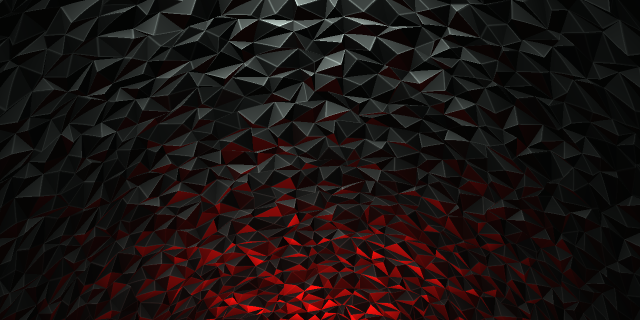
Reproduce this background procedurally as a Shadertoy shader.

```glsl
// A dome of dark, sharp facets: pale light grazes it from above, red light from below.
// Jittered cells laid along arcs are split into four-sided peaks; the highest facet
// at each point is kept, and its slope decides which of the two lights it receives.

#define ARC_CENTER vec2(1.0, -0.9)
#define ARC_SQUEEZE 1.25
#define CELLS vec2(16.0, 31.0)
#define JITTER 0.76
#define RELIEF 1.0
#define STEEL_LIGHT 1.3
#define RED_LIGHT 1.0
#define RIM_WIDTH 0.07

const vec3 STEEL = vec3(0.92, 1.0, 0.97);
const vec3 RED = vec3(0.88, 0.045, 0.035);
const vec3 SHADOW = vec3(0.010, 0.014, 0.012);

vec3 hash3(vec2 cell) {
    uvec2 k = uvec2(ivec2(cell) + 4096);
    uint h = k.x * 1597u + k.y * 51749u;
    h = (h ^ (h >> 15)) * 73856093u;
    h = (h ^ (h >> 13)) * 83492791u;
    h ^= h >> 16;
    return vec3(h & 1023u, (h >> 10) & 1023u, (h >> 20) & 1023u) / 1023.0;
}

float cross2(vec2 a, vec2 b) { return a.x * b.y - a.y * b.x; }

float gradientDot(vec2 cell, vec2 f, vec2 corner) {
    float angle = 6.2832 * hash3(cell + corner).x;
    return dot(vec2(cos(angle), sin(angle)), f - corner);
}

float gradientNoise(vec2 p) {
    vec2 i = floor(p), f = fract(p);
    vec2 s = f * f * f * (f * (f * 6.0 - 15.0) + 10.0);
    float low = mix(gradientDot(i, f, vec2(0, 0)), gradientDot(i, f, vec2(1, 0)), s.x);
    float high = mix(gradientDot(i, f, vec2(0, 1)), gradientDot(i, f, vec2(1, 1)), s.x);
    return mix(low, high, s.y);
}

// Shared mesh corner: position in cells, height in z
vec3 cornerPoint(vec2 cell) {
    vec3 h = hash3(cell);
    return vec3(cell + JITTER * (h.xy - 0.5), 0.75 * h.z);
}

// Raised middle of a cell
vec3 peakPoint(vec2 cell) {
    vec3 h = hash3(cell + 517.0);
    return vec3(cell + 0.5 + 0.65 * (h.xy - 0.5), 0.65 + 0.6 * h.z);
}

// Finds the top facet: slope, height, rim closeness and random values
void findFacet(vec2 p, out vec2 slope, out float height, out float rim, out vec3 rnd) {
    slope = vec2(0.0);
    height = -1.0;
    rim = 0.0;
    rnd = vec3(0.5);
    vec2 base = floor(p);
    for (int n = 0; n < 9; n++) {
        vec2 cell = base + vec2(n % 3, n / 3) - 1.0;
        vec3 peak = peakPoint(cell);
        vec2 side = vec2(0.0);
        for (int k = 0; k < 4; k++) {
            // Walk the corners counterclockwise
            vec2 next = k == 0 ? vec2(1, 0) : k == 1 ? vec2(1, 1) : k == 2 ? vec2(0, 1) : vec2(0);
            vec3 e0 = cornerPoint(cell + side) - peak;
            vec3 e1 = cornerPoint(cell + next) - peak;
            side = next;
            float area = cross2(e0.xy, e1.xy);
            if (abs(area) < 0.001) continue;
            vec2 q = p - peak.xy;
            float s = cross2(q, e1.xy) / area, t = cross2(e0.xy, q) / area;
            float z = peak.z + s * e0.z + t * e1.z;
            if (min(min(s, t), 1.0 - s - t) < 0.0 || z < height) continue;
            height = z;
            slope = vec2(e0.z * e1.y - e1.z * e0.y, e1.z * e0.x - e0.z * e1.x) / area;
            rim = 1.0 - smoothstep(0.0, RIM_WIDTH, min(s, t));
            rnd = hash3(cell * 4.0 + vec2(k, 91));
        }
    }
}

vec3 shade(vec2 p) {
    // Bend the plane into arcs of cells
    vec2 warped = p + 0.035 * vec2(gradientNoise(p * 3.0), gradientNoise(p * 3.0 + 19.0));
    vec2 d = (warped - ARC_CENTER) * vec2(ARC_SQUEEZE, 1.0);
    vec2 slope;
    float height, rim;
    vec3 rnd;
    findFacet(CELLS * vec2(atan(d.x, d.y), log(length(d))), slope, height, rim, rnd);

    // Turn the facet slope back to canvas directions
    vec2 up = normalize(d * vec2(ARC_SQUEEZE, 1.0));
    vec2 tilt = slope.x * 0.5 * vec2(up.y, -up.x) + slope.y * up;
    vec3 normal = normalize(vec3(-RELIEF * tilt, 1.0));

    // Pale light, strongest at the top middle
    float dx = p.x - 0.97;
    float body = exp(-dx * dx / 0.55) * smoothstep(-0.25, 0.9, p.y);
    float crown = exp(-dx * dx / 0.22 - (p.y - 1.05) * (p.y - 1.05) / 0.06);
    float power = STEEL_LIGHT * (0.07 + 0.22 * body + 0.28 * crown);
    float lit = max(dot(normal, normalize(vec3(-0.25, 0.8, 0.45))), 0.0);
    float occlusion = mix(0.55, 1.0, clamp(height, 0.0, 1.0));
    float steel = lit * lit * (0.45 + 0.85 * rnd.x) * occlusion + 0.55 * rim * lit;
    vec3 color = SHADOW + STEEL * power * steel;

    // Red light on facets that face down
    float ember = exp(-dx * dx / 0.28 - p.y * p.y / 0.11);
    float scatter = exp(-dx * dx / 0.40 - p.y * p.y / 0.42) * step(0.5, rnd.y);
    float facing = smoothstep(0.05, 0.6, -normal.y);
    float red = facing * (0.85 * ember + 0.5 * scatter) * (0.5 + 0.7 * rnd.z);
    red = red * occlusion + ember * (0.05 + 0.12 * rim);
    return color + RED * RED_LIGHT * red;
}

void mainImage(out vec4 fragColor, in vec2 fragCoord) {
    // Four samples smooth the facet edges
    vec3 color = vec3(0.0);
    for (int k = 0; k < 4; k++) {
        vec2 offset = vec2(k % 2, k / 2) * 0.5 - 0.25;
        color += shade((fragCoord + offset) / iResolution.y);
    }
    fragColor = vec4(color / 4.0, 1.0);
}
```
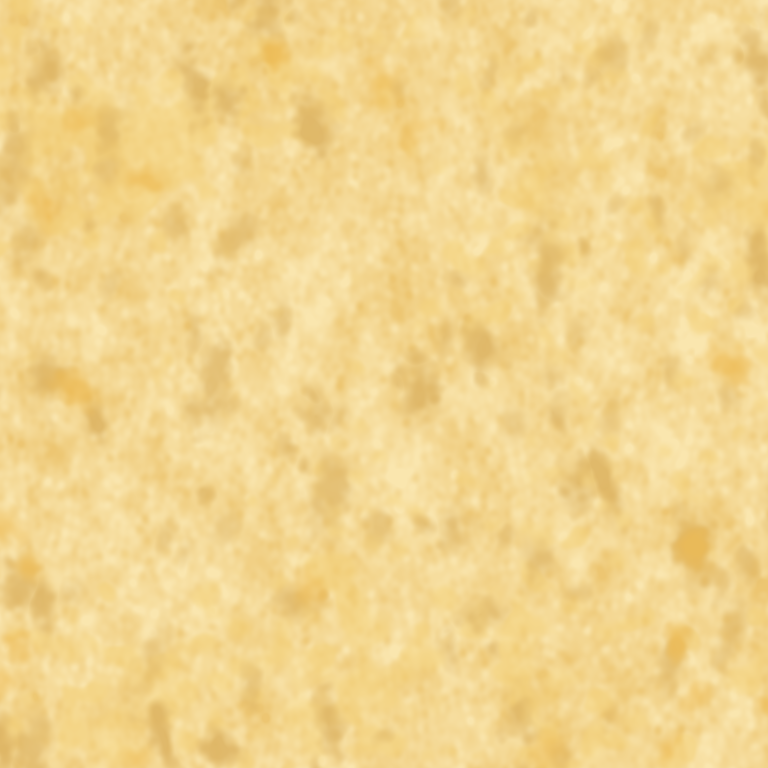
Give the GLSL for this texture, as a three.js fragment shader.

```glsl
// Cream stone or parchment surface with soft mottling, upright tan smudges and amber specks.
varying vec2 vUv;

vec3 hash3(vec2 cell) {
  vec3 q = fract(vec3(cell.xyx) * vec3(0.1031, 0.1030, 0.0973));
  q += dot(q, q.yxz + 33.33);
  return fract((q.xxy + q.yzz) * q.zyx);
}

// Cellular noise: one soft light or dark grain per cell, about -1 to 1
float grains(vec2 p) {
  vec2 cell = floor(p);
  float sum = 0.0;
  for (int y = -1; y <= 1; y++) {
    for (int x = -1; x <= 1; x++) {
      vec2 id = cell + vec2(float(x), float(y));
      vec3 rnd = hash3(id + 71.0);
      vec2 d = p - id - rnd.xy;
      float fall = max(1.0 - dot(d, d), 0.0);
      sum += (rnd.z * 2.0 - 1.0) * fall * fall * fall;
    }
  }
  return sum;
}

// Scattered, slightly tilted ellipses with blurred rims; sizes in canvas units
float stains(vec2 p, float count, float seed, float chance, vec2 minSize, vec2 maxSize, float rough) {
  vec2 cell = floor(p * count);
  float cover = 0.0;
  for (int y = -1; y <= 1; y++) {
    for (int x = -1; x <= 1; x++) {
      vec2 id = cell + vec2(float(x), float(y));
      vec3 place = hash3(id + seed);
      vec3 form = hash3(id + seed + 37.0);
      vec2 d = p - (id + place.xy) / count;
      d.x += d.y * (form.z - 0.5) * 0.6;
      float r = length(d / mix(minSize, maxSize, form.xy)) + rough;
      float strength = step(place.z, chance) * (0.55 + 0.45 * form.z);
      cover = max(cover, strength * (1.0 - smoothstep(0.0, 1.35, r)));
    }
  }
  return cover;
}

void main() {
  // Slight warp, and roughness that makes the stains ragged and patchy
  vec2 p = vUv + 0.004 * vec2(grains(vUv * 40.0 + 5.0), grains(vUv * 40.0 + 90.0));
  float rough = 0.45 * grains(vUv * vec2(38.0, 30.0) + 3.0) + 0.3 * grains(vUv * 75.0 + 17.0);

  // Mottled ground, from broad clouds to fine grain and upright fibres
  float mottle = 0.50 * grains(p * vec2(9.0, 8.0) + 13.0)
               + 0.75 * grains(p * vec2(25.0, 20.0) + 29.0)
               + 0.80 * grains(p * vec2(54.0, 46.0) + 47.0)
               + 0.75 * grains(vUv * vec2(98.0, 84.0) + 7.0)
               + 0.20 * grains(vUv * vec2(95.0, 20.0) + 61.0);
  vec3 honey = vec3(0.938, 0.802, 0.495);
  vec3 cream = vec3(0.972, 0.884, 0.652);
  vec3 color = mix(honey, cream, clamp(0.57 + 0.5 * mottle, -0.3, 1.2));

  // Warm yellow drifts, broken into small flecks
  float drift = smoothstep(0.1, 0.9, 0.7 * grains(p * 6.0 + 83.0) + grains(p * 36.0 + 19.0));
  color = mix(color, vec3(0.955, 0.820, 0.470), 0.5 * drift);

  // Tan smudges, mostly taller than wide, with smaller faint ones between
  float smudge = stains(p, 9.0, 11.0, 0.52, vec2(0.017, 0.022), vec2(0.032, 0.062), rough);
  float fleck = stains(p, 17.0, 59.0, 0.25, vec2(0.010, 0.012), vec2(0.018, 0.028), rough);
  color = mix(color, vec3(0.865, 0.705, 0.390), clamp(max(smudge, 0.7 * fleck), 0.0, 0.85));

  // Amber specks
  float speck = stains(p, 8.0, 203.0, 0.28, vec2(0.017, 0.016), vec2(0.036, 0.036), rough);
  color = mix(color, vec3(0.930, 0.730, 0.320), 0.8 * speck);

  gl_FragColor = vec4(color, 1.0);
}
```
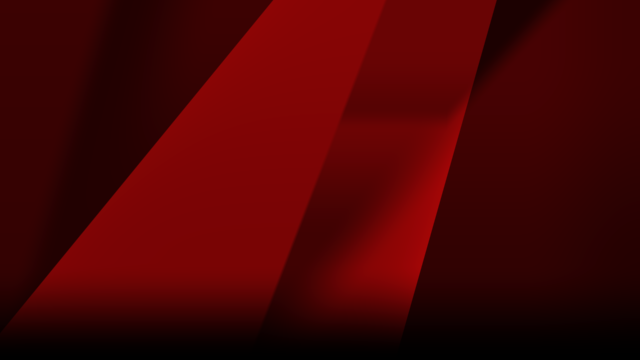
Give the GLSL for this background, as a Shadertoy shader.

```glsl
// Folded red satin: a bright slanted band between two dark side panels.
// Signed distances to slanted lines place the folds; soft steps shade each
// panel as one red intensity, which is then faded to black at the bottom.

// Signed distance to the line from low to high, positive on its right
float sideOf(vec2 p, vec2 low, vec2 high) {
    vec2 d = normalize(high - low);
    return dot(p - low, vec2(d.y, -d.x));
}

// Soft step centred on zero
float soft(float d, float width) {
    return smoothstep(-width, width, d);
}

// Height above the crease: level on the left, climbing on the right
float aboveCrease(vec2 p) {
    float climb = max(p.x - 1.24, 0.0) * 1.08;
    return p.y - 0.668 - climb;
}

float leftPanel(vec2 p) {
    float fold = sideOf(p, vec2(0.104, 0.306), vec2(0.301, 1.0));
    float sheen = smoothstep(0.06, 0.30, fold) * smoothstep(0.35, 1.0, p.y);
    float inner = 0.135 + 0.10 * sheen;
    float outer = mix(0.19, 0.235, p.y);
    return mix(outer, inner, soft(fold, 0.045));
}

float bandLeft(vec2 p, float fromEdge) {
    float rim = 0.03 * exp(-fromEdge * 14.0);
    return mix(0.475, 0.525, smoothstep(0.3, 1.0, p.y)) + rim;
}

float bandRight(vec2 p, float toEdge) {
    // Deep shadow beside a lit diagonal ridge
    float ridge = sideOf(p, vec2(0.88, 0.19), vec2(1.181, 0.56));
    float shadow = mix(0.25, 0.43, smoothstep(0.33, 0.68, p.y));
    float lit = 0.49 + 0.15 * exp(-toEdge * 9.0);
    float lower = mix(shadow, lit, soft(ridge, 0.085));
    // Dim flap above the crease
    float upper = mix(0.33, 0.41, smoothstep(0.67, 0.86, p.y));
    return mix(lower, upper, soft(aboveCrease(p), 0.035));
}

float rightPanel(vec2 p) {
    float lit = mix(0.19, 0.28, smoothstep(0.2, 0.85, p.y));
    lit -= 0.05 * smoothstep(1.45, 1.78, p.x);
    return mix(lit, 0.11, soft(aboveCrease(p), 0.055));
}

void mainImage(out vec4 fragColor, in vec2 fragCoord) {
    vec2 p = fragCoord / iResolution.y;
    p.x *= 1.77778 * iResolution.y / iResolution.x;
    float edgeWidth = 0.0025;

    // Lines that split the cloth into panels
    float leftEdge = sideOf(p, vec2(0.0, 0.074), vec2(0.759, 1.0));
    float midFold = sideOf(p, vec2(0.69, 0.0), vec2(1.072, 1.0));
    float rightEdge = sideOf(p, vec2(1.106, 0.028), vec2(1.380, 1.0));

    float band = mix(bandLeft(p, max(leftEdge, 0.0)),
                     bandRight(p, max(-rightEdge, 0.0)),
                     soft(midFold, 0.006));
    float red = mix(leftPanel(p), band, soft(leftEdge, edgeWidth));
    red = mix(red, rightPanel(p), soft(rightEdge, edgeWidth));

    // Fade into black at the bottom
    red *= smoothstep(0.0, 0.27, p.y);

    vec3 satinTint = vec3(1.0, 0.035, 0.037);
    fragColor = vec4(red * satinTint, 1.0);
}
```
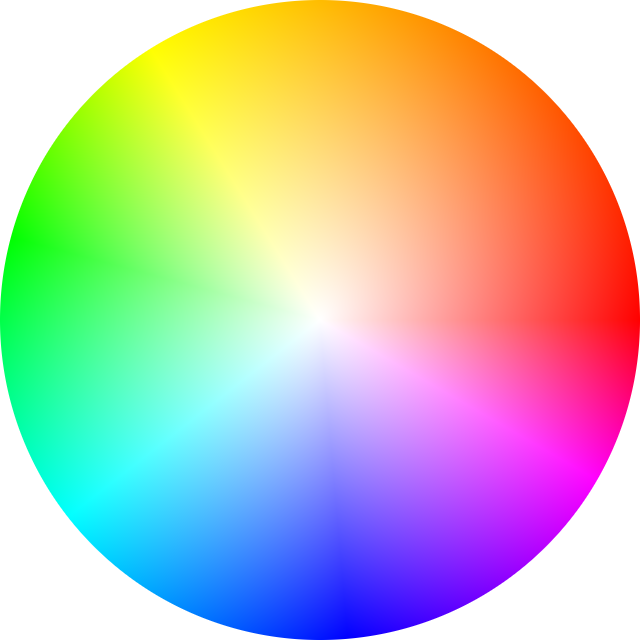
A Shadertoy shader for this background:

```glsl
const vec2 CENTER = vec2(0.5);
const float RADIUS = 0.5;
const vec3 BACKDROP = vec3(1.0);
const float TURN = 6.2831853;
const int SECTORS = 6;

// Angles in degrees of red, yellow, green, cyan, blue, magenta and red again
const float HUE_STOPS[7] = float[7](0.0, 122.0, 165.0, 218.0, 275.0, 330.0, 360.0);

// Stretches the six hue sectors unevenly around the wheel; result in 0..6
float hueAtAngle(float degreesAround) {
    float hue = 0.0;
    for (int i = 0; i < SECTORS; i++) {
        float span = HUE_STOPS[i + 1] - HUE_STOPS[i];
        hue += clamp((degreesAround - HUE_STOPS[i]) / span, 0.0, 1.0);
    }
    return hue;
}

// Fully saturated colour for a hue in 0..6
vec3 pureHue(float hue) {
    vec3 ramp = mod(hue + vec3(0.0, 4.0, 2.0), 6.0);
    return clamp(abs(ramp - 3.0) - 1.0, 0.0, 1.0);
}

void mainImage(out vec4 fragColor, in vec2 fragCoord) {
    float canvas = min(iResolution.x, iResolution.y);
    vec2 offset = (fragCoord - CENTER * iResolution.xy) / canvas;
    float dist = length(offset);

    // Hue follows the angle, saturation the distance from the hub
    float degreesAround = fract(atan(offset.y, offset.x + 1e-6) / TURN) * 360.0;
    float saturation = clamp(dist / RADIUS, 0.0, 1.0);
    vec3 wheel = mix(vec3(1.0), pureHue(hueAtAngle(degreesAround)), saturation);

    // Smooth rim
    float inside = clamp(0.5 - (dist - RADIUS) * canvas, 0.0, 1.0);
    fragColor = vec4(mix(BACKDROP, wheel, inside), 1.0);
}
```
++++++
- [WORK REQUIRED]
Lines in the data that include the word "const" should all be copied.

- [WRITTEN REPLY]
const vec3 STEEL = vec3(0.92, 1.0, 0.97);
const vec3 RED = vec3(0.88, 0.045, 0.035);
const vec3 SHADOW = vec3(0.010, 0.014, 0.012);
const vec2 CENTER = vec2(0.5);
const float RADIUS = 0.5;
const vec3 BACKDROP = vec3(1.0);
const float TURN = 6.2831853;
const int SECTORS = 6;
const float HUE_STOPS[7] = float[7](0.0, 122.0, 165.0, 218.0, 275.0, 330.0, 360.0);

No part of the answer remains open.